> _Problem statement_: Give the data below again exactly, and drop each picture from it.

+===+

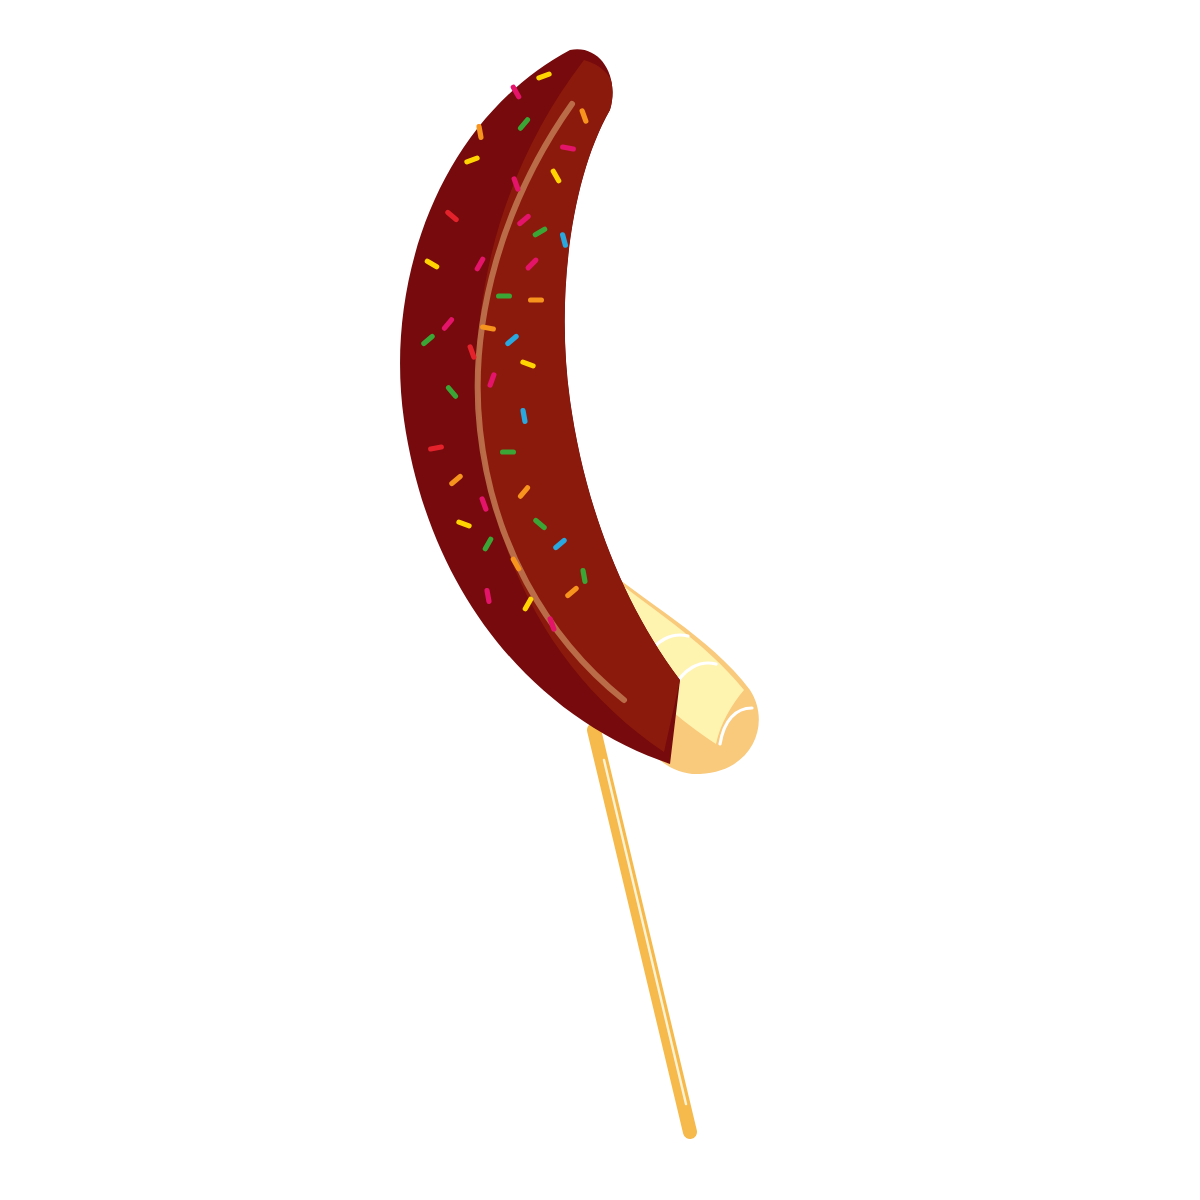
<!DOCTYPE html>
<html lang="en">
<head>
<meta charset="utf-8">
<title>Chocolate Dipped Banana Pop</title>
<style>
  :root {
    --bg: #ffffff;
    --choc-dark: #760a0c;
    --choc-mid: #8c1a0c;
    --choc-sheen: #c27a52;
    --banana-light: #fff3b0;
    --banana-shade: #f9c97c;
    --stick: #f6ba4c;
    --stick-light: #fff3d6;
    --s-yellow: #ffd400;
    --s-pink: #e5146b;
    --s-green: #3aa635;
    --s-orange: #f7941d;
    --s-blue: #29a8e0;
    --s-red: #e4222b;
  }
  html, body { margin: 0; padding: 0; overflow: hidden; background: var(--bg); }
  .canvas { width: 1200px; height: 1200px; display: block; }
  .sprinkle-yellow { fill: var(--s-yellow); }
  .sprinkle-pink { fill: var(--s-pink); }
  .sprinkle-green { fill: var(--s-green); }
  .sprinkle-orange { fill: var(--s-orange); }
  .sprinkle-blue { fill: var(--s-blue); }
  .sprinkle-red { fill: var(--s-red); }
</style>
</head>
<body>
<svg class="canvas" viewBox="0 0 600 600" xmlns="http://www.w3.org/2000/svg" role="img" aria-label="Chocolate dipped banana with sprinkles on a stick">
  <defs>
    <rect id="sprinkle" x="-4" y="-1.3" width="8" height="2.6" rx="1.3"/>
    <clipPath id="coating-clip">
      <path d="M285,25 C300,22 310,38 305,55 C285,90 278,150 285,200 C292,250 310,300 340,340 L335,382 C270,360 215,300 202,210 C192,140 220,60 285,25 Z"/>
    </clipPath>
  </defs>

  <g class="stick">
    <line x1="297" y1="365" x2="345" y2="566" stroke="var(--stick)" stroke-width="7" stroke-linecap="round"/>
    <line x1="302" y1="380" x2="343" y2="552" stroke="var(--stick-light)" stroke-width="1.2" stroke-linecap="round"/>
  </g>

  <g class="banana-tip">
    <path d="M298,280 C320,300 355,318 375,345 C386,362 376,386 350,387 C334,388 320,374 310,354 C298,332 292,300 298,280 Z" fill="var(--banana-shade)"/>
    <path d="M300,284 C322,302 352,320 372,345 C366,352 360,362 358,372 C340,360 322,345 312,330 C302,312 298,296 300,284 Z" fill="var(--banana-light)"/>
    <g fill="none" stroke="#ffffff" stroke-width="1.6" stroke-linecap="round">
      <path d="M322,330 C328,320 336,316 344,318"/>
      <path d="M336,345 C342,334 350,330 358,332"/>
      <path d="M360,372 C362,360 368,354 376,354"/>
    </g>
  </g>

  <g class="chocolate-coating">
    <path d="M285,25 C300,22 310,38 305,55 C285,90 278,150 285,200 C292,250 310,300 340,340 L335,382 C270,360 215,300 202,210 C192,140 220,60 285,25 Z" fill="var(--choc-dark)"/>
    <g clip-path="url(#coating-clip)">
      <path d="M292,30 C306,34 310,45 305,55 C285,90 278,150 285,200 C292,250 310,300 340,340 L332,376 C282,342 250,290 240,220 C232,150 252,82 292,30 Z" fill="var(--choc-mid)"/>
      <path d="M286,52 C252,100 234,160 240,215 C246,270 272,318 312,350" fill="none" stroke="var(--choc-sheen)" stroke-width="3" stroke-linecap="round" opacity="0.85"/>
    </g>
  </g>

  <g class="sprinkles">
    <use href="#sprinkle" class="sprinkle-yellow" transform="translate(272,38) rotate(-20)"/>
    <use href="#sprinkle" class="sprinkle-pink" transform="translate(258,46) rotate(60)"/>
    <use href="#sprinkle" class="sprinkle-green" transform="translate(262,62) rotate(-50)"/>
    <use href="#sprinkle" class="sprinkle-orange" transform="translate(292,58) rotate(70)"/>
    <use href="#sprinkle" class="sprinkle-orange" transform="translate(240,66) rotate(80)"/>
    <use href="#sprinkle" class="sprinkle-pink" transform="translate(284,74) rotate(10)"/>
    <use href="#sprinkle" class="sprinkle-yellow" transform="translate(236,80) rotate(-20)"/>
    <use href="#sprinkle" class="sprinkle-yellow" transform="translate(278,88) rotate(60)"/>
    <use href="#sprinkle" class="sprinkle-pink" transform="translate(258,92) rotate(70)"/>
    <use href="#sprinkle" class="sprinkle-red" transform="translate(226,108) rotate(40)"/>
    <use href="#sprinkle" class="sprinkle-pink" transform="translate(262,110) rotate(-40)"/>
    <use href="#sprinkle" class="sprinkle-green" transform="translate(270,116) rotate(-30)"/>
    <use href="#sprinkle" class="sprinkle-blue" transform="translate(282,120) rotate(75)"/>
    <use href="#sprinkle" class="sprinkle-yellow" transform="translate(216,132) rotate(30)"/>
    <use href="#sprinkle" class="sprinkle-pink" transform="translate(240,132) rotate(-60)"/>
    <use href="#sprinkle" class="sprinkle-pink" transform="translate(266,132) rotate(-45)"/>
    <use href="#sprinkle" class="sprinkle-green" transform="translate(252,148) rotate(0)"/>
    <use href="#sprinkle" class="sprinkle-orange" transform="translate(268,150) rotate(0)"/>
    <use href="#sprinkle" class="sprinkle-pink" transform="translate(224,162) rotate(-50)"/>
    <use href="#sprinkle" class="sprinkle-green" transform="translate(214,170) rotate(-40)"/>
    <use href="#sprinkle" class="sprinkle-orange" transform="translate(244,164) rotate(10)"/>
    <use href="#sprinkle" class="sprinkle-blue" transform="translate(256,170) rotate(-40)"/>
    <use href="#sprinkle" class="sprinkle-yellow" transform="translate(264,182) rotate(20)"/>
    <use href="#sprinkle" class="sprinkle-red" transform="translate(236,176) rotate(70)"/>
    <use href="#sprinkle" class="sprinkle-green" transform="translate(226,196) rotate(50)"/>
    <use href="#sprinkle" class="sprinkle-pink" transform="translate(246,190) rotate(-70)"/>
    <use href="#sprinkle" class="sprinkle-blue" transform="translate(262,208) rotate(80)"/>
    <use href="#sprinkle" class="sprinkle-red" transform="translate(218,224) rotate(-10)"/>
    <use href="#sprinkle" class="sprinkle-green" transform="translate(254,226) rotate(0)"/>
    <use href="#sprinkle" class="sprinkle-orange" transform="translate(228,240) rotate(-40)"/>
    <use href="#sprinkle" class="sprinkle-orange" transform="translate(262,246) rotate(-50)"/>
    <use href="#sprinkle" class="sprinkle-pink" transform="translate(242,252) rotate(70)"/>
    <use href="#sprinkle" class="sprinkle-yellow" transform="translate(232,262) rotate(20)"/>
    <use href="#sprinkle" class="sprinkle-green" transform="translate(270,262) rotate(40)"/>
    <use href="#sprinkle" class="sprinkle-green" transform="translate(244,272) rotate(-60)"/>
    <use href="#sprinkle" class="sprinkle-blue" transform="translate(280,272) rotate(-40)"/>
    <use href="#sprinkle" class="sprinkle-orange" transform="translate(258,282) rotate(60)"/>
    <use href="#sprinkle" class="sprinkle-pink" transform="translate(244,298) rotate(80)"/>
    <use href="#sprinkle" class="sprinkle-orange" transform="translate(286,296) rotate(-40)"/>
    <use href="#sprinkle" class="sprinkle-yellow" transform="translate(264,302) rotate(-60)"/>
    <use href="#sprinkle" class="sprinkle-green" transform="translate(292,288) rotate(80)"/>
    <use href="#sprinkle" class="sprinkle-pink" transform="translate(276,312) rotate(70)"/>
  </g>
</svg>
</body>
</html>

+===+

> _Response below_:
<!DOCTYPE html>
<html lang="en">
<head>
<meta charset="utf-8">
<title>Chocolate Dipped Banana Pop</title>
<style>
  :root {
    --bg: #ffffff;
    --choc-dark: #760a0c;
    --choc-mid: #8c1a0c;
    --choc-sheen: #c27a52;
    --banana-light: #fff3b0;
    --banana-shade: #f9c97c;
    --stick: #f6ba4c;
    --stick-light: #fff3d6;
    --s-yellow: #ffd400;
    --s-pink: #e5146b;
    --s-green: #3aa635;
    --s-orange: #f7941d;
    --s-blue: #29a8e0;
    --s-red: #e4222b;
  }
  html, body { margin: 0; padding: 0; overflow: hidden; background: var(--bg); }
  .canvas { width: 1200px; height: 1200px; display: block; }
  .sprinkle-yellow { fill: var(--s-yellow); }
  .sprinkle-pink { fill: var(--s-pink); }
  .sprinkle-green { fill: var(--s-green); }
  .sprinkle-orange { fill: var(--s-orange); }
  .sprinkle-blue { fill: var(--s-blue); }
  .sprinkle-red { fill: var(--s-red); }
</style>
</head>
<body>
<svg class="canvas" viewBox="0 0 600 600" xmlns="http://www.w3.org/2000/svg" role="img" aria-label="Chocolate dipped banana with sprinkles on a stick">
  <defs>
    <rect id="sprinkle" x="-4" y="-1.3" width="8" height="2.6" rx="1.3"/>
    <clipPath id="coating-clip">
      <path d="M285,25 C300,22 310,38 305,55 C285,90 278,150 285,200 C292,250 310,300 340,340 L335,382 C270,360 215,300 202,210 C192,140 220,60 285,25 Z"/>
    </clipPath>
  </defs>

  <g class="stick">
    <line x1="297" y1="365" x2="345" y2="566" stroke="var(--stick)" stroke-width="7" stroke-linecap="round"/>
    <line x1="302" y1="380" x2="343" y2="552" stroke="var(--stick-light)" stroke-width="1.2" stroke-linecap="round"/>
  </g>

  <g class="banana-tip">
    <path d="M298,280 C320,300 355,318 375,345 C386,362 376,386 350,387 C334,388 320,374 310,354 C298,332 292,300 298,280 Z" fill="var(--banana-shade)"/>
    <path d="M300,284 C322,302 352,320 372,345 C366,352 360,362 358,372 C340,360 322,345 312,330 C302,312 298,296 300,284 Z" fill="var(--banana-light)"/>
    <g fill="none" stroke="#ffffff" stroke-width="1.6" stroke-linecap="round">
      <path d="M322,330 C328,320 336,316 344,318"/>
      <path d="M336,345 C342,334 350,330 358,332"/>
      <path d="M360,372 C362,360 368,354 376,354"/>
    </g>
  </g>

  <g class="chocolate-coating">
    <path d="M285,25 C300,22 310,38 305,55 C285,90 278,150 285,200 C292,250 310,300 340,340 L335,382 C270,360 215,300 202,210 C192,140 220,60 285,25 Z" fill="var(--choc-dark)"/>
    <g clip-path="url(#coating-clip)">
      <path d="M292,30 C306,34 310,45 305,55 C285,90 278,150 285,200 C292,250 310,300 340,340 L332,376 C282,342 250,290 240,220 C232,150 252,82 292,30 Z" fill="var(--choc-mid)"/>
      <path d="M286,52 C252,100 234,160 240,215 C246,270 272,318 312,350" fill="none" stroke="var(--choc-sheen)" stroke-width="3" stroke-linecap="round" opacity="0.85"/>
    </g>
  </g>

  <g class="sprinkles">
    <use href="#sprinkle" class="sprinkle-yellow" transform="translate(272,38) rotate(-20)"/>
    <use href="#sprinkle" class="sprinkle-pink" transform="translate(258,46) rotate(60)"/>
    <use href="#sprinkle" class="sprinkle-green" transform="translate(262,62) rotate(-50)"/>
    <use href="#sprinkle" class="sprinkle-orange" transform="translate(292,58) rotate(70)"/>
    <use href="#sprinkle" class="sprinkle-orange" transform="translate(240,66) rotate(80)"/>
    <use href="#sprinkle" class="sprinkle-pink" transform="translate(284,74) rotate(10)"/>
    <use href="#sprinkle" class="sprinkle-yellow" transform="translate(236,80) rotate(-20)"/>
    <use href="#sprinkle" class="sprinkle-yellow" transform="translate(278,88) rotate(60)"/>
    <use href="#sprinkle" class="sprinkle-pink" transform="translate(258,92) rotate(70)"/>
    <use href="#sprinkle" class="sprinkle-red" transform="translate(226,108) rotate(40)"/>
    <use href="#sprinkle" class="sprinkle-pink" transform="translate(262,110) rotate(-40)"/>
    <use href="#sprinkle" class="sprinkle-green" transform="translate(270,116) rotate(-30)"/>
    <use href="#sprinkle" class="sprinkle-blue" transform="translate(282,120) rotate(75)"/>
    <use href="#sprinkle" class="sprinkle-yellow" transform="translate(216,132) rotate(30)"/>
    <use href="#sprinkle" class="sprinkle-pink" transform="translate(240,132) rotate(-60)"/>
    <use href="#sprinkle" class="sprinkle-pink" transform="translate(266,132) rotate(-45)"/>
    <use href="#sprinkle" class="sprinkle-green" transform="translate(252,148) rotate(0)"/>
    <use href="#sprinkle" class="sprinkle-orange" transform="translate(268,150) rotate(0)"/>
    <use href="#sprinkle" class="sprinkle-pink" transform="translate(224,162) rotate(-50)"/>
    <use href="#sprinkle" class="sprinkle-green" transform="translate(214,170) rotate(-40)"/>
    <use href="#sprinkle" class="sprinkle-orange" transform="translate(244,164) rotate(10)"/>
    <use href="#sprinkle" class="sprinkle-blue" transform="translate(256,170) rotate(-40)"/>
    <use href="#sprinkle" class="sprinkle-yellow" transform="translate(264,182) rotate(20)"/>
    <use href="#sprinkle" class="sprinkle-red" transform="translate(236,176) rotate(70)"/>
    <use href="#sprinkle" class="sprinkle-green" transform="translate(226,196) rotate(50)"/>
    <use href="#sprinkle" class="sprinkle-pink" transform="translate(246,190) rotate(-70)"/>
    <use href="#sprinkle" class="sprinkle-blue" transform="translate(262,208) rotate(80)"/>
    <use href="#sprinkle" class="sprinkle-red" transform="translate(218,224) rotate(-10)"/>
    <use href="#sprinkle" class="sprinkle-green" transform="translate(254,226) rotate(0)"/>
    <use href="#sprinkle" class="sprinkle-orange" transform="translate(228,240) rotate(-40)"/>
    <use href="#sprinkle" class="sprinkle-orange" transform="translate(262,246) rotate(-50)"/>
    <use href="#sprinkle" class="sprinkle-pink" transform="translate(242,252) rotate(70)"/>
    <use href="#sprinkle" class="sprinkle-yellow" transform="translate(232,262) rotate(20)"/>
    <use href="#sprinkle" class="sprinkle-green" transform="translate(270,262) rotate(40)"/>
    <use href="#sprinkle" class="sprinkle-green" transform="translate(244,272) rotate(-60)"/>
    <use href="#sprinkle" class="sprinkle-blue" transform="translate(280,272) rotate(-40)"/>
    <use href="#sprinkle" class="sprinkle-orange" transform="translate(258,282) rotate(60)"/>
    <use href="#sprinkle" class="sprinkle-pink" transform="translate(244,298) rotate(80)"/>
    <use href="#sprinkle" class="sprinkle-orange" transform="translate(286,296) rotate(-40)"/>
    <use href="#sprinkle" class="sprinkle-yellow" transform="translate(264,302) rotate(-60)"/>
    <use href="#sprinkle" class="sprinkle-green" transform="translate(292,288) rotate(80)"/>
    <use href="#sprinkle" class="sprinkle-pink" transform="translate(276,312) rotate(70)"/>
  </g>
</svg>
</body>
</html>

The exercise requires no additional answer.